▽
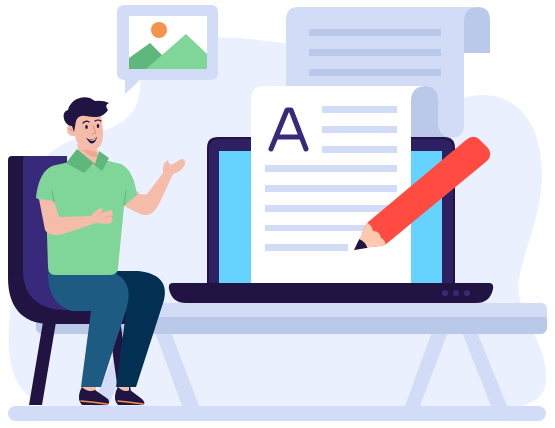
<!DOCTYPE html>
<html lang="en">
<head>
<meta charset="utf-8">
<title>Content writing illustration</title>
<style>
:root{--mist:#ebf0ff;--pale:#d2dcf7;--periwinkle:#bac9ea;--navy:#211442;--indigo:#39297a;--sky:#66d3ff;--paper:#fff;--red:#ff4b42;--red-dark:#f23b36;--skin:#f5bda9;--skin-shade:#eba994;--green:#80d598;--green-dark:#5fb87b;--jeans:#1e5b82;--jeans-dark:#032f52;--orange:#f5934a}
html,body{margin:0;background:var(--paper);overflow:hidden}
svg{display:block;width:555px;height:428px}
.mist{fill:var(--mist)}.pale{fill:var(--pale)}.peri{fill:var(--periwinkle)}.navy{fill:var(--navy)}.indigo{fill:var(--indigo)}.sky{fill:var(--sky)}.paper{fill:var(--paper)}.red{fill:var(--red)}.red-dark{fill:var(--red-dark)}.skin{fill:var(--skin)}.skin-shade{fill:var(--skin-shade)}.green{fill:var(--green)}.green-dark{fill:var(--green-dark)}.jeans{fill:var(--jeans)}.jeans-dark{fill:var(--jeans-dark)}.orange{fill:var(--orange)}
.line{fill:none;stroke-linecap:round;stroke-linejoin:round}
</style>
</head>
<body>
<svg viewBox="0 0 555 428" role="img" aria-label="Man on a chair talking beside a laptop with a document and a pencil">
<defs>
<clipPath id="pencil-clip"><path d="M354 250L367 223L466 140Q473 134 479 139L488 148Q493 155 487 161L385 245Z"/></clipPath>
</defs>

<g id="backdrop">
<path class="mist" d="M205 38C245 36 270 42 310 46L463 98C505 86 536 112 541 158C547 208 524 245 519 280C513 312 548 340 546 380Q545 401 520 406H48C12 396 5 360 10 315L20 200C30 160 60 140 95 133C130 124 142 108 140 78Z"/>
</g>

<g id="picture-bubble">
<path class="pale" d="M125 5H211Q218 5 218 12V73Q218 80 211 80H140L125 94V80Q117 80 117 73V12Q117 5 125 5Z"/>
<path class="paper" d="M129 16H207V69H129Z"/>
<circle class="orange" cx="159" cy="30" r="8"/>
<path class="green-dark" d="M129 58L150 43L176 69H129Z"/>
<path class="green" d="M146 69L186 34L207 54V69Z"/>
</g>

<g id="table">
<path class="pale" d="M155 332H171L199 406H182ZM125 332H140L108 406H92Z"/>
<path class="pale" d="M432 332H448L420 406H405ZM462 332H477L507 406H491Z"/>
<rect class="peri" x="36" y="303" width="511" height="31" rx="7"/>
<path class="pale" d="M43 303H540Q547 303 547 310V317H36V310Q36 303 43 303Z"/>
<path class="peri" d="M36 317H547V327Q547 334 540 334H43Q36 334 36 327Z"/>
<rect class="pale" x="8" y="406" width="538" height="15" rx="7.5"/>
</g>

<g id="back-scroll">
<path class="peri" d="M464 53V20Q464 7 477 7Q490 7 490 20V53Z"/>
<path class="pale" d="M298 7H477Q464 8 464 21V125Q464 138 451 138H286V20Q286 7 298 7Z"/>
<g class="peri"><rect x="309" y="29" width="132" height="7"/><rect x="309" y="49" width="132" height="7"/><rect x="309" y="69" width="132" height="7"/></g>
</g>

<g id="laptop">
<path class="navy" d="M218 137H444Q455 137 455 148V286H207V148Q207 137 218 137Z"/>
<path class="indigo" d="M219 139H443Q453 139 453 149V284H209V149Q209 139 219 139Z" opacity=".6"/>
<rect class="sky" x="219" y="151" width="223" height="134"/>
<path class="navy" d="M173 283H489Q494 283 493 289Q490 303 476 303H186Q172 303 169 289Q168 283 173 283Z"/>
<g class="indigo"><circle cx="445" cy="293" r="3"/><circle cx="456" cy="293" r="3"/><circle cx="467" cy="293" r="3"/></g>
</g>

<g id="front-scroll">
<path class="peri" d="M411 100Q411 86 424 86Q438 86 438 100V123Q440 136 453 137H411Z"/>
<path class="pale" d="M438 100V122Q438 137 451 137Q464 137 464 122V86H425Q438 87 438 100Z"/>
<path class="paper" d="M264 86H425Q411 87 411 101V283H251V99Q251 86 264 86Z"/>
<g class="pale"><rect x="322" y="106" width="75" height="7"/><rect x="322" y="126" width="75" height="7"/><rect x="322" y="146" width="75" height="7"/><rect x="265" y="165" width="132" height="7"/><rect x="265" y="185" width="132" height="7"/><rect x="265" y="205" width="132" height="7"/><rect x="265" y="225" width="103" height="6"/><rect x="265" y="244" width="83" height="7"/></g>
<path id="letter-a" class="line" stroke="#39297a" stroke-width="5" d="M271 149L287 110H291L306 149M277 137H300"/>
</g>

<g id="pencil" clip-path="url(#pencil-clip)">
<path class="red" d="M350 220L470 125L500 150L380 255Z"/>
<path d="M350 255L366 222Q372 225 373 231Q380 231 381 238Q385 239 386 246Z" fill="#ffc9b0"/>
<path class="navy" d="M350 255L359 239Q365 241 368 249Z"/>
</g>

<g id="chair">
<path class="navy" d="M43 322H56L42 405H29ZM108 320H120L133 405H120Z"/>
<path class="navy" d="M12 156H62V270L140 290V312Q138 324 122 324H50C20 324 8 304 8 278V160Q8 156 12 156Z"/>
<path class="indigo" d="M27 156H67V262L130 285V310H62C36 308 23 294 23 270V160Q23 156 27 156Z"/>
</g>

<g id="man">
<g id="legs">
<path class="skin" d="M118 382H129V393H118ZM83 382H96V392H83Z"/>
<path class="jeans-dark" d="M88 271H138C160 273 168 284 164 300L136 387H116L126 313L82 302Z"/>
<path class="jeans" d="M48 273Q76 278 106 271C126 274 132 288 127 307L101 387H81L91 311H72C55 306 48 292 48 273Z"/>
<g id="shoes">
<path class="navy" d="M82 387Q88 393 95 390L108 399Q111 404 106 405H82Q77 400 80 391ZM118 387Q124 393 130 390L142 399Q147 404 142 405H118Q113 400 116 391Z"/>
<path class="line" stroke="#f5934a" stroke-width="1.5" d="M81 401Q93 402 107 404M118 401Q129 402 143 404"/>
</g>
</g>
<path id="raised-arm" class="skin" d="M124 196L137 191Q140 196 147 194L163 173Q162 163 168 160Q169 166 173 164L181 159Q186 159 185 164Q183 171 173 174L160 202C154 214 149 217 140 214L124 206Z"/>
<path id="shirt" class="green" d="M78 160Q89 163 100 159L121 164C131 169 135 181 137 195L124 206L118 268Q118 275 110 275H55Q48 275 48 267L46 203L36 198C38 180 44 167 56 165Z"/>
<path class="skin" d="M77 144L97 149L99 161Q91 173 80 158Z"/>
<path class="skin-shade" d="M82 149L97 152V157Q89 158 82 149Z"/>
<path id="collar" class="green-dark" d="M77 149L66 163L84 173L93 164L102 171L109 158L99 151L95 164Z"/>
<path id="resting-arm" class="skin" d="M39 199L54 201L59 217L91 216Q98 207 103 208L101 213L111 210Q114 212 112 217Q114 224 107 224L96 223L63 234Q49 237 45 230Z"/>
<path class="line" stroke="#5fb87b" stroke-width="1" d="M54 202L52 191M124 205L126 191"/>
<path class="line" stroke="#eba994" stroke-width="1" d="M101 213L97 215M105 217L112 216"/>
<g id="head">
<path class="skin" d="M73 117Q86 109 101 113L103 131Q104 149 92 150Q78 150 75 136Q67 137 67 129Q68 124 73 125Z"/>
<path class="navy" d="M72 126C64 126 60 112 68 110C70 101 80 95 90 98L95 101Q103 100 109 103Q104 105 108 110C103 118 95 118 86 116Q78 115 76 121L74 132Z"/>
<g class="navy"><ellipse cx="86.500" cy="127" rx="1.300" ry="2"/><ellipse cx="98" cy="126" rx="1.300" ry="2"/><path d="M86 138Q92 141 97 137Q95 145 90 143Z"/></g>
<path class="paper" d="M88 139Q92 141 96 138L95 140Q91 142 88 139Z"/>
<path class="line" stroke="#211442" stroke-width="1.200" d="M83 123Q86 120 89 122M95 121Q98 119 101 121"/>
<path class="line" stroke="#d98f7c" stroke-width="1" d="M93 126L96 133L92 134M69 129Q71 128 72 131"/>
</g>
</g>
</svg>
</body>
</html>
△
> **WHAT IS EXPECTED**: Where the data above reaches the line holding "100V122Q438 137 451", begin printing, and stop after the line holding "86H425Q411 87 411". Each line must be reproduced exactly, with nothing else added.

> **TASK RESULT**:
<path class="pale" d="M438 100V122Q438 137 451 137Q464 137 464 122V86H425Q438 87 438 100Z"/>
<path class="paper" d="M264 86H425Q411 87 411 101V283H251V99Q251 86 264 86Z"/>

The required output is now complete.